In his first book, artist and writer Cieradkowski combines a passion for the sport (nurtured by his late father, who he says inspired this project) with his credentials as a graphic designer, where his credits include the graphics at the Baltimore Orioles’ Camden Yards.

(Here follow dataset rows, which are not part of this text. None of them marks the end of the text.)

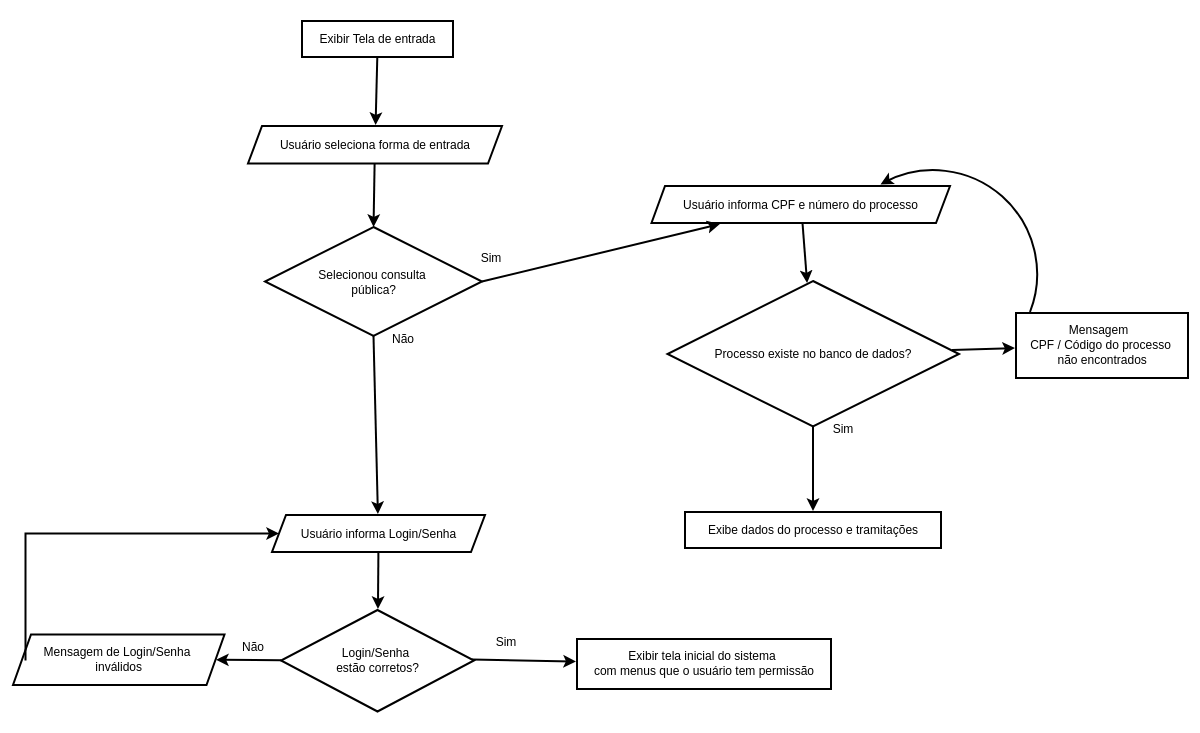
<!DOCTYPE html>
<html lang="pt-BR">
<head>
<meta charset="utf-8">
<title>Fluxograma de entrada no sistema</title>
<style>
:root { --ink: #000; --paper: #fff; }
* { box-sizing: border-box; }
body { margin: 0; background: var(--paper); }
.flowchart {
  position: relative; width: 1200px; height: 733px; overflow: hidden;
  background: var(--paper); color: var(--ink);
  font: 12px/15px "Liberation Sans", Arial, sans-serif;
}
.shapes { position: absolute; left: 0; top: 0; }
.outline { fill: var(--paper); stroke: var(--ink); stroke-width: 2; }
.connector { fill: none; stroke: var(--ink); stroke-width: 2; }
.connector > * { marker-end: url(#arrowhead); }
.node {
  position: absolute; display: flex; align-items: center; justify-content: center;
  text-align: center; white-space: nowrap;
}
.process { border: 2px solid var(--ink); background: var(--paper); }
.branch { position: absolute; transform: translate(-50%, -50%); white-space: nowrap; }

.show-entry { left: 301px; top: 20px; width: 153px; height: 38px; }
.choose-entry { left: 248px; top: 126px; width: 254px; height: 39px; }
.is-public { left: 265px; top: 227px; width: 214px; height: 111px; }
.enter-cpf { left: 651px; top: 186px; width: 299px; height: 38px; }
.process-exists { left: 667px; top: 281px; width: 292px; height: 147px; }
.not-found { left: 1015px; top: 312px; width: 174px; height: 67px; padding-right: 3px; }
.show-data { left: 684px; top: 511px; width: 258px; height: 38px; }
.enter-login { left: 272px; top: 515px; width: 213px; height: 38px; }
.login-valid { left: 281px; top: 610px; width: 193px; height: 102px; }
.login-invalid { left: 13px; top: 634px; width: 208px; height: 52px; }
.home-screen { left: 576px; top: 638px; width: 256px; height: 52px; }
.nudge { position: relative; left: -2px; }
</style>
</head>
<body>
<main class="flowchart">
  <svg class="shapes" width="1200" height="733" viewBox="0 0 1200 733" aria-hidden="true">
    <defs>
      <marker id="arrowhead" markerUnits="userSpaceOnUse" markerWidth="14" markerHeight="14" refX="9" refY="7" orient="auto">
        <path d="M13 7 0 13.5 3 7 0 .5Z"/>
      </marker>
    </defs>
    <g class="outline">
      <polygon points="262,126 502,126 488,163.5 248,163.5"/>
      <polygon points="373.5,227 482,281.5 373.5,336 265,281.5"/>
      <polygon points="665,186 950,186 936,223 651.5,223"/>
      <polygon points="813,281 959,354 813,426.5 667.5,354"/>
      <polygon points="286,515 485,515 471,552 272,552"/>
      <polygon points="377.5,610 474,660.5 377.5,711.5 281,660.5"/>
      <polygon points="31,634.5 224.5,634.5 206.5,685 13,685"/>
    </g>
    <g class="connector">
      <path d="M377.3 57 375.7 121"/>
      <path d="M374.6 164 373.6 223"/>
      <path d="M482 281.5 716 225"/>
      <path d="M373.5 336 377.8 510"/>
      <path d="M378.4 552 378 605"/>
      <path d="M281 660.2 220 659.8"/>
      <path d="M472 659.5 572 661.4"/>
      <path d="M25.5 660.5V533.5H275"/>
      <path d="M802.5 223 806.8 279"/>
      <path d="M952 350 1011 348.2"/>
      <path d="M813 427V507"/>
      <path d="M1030 312A104 104 0 0 0 884 182.5"/>
    </g>
  </svg>

  <div class="node process show-entry">Exibir Tela de entrada</div>
  <div class="node choose-entry">Usuário seleciona forma de entrada</div>
  <div class="node is-public">Selecionou consulta<br>&nbsp;pública?</div>
  <div class="node enter-cpf">Usuário informa CPF e número do processo</div>
  <div class="node process-exists">Processo existe no banco de dados?</div>
  <div class="node process not-found"><div><span class="nudge">Mensagem</span><br>CPF / Código do processo<br>&nbsp;não encontrados</div></div>
  <div class="node process show-data">Exibe dados do processo e tramitações</div>
  <div class="node enter-login">Usuário informa Login/Senha</div>
  <div class="node login-valid"><div><span class="nudge">Login/Senha</span><br>estão corretos?</div></div>
  <div class="node login-invalid">Mensagem de Login/Senha<br>&nbsp;inválidos</div>
  <div class="node process home-screen"><div><span class="nudge">Exibir tela inicial do sistema</span><br>com menus que o usuário tem permissão</div></div>

  <span class="branch" style="left:491px;top:258px">Sim</span>
  <span class="branch" style="left:403px;top:339px">Não</span>
  <span class="branch" style="left:843px;top:429px">Sim</span>
  <span class="branch" style="left:253px;top:647px">Não</span>
  <span class="branch" style="left:506px;top:642px">Sim</span>
</main>
</body>
</html>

This book represents a natural progression from the author’s Infinite Baseball Card Set blog, where he continues to design cards for players who never had them (as well as some who have)—not the bubble-gum cards of the modern era but “the beautiful old tobacco cards that were manufactured at the turn of the century.” Such illustrations—and others, some full page—accompany anecdotal remembrances of the famous (at early stages of their careers), the infamous (the Black Sox and more violent criminals), the little known and those better known for other achievements. If you want a baseball card illustration of Eisenhower, Castro and Sinatra, this is your book. Prodigious research informs both the art and the text, though much within the latter will be familiar to those who have read the same baseball books the artist has. But even the well-known career of Pete Reiser, “the stuff of tragic legend,” merits celebrating again, while the tales of radicals who immigrated to Russia and brought baseball with them or the hurlers who used their strong arms with hand grenades (American and Japanese alike) will be fresh for all but the most ardent baseball historians. Pretty much every country where there is baseball has its own Babe Ruth, and they’re all represented here (as is Ruth). While newer generations of baseball fanatics have become more numbers oriented, the author is an old-school throwback who highlights the players in terms of their personalities. He effectively evokes a golden era of what was once the national pastime.
Baseball fanatics will love this illumination of the sport’s colorful past.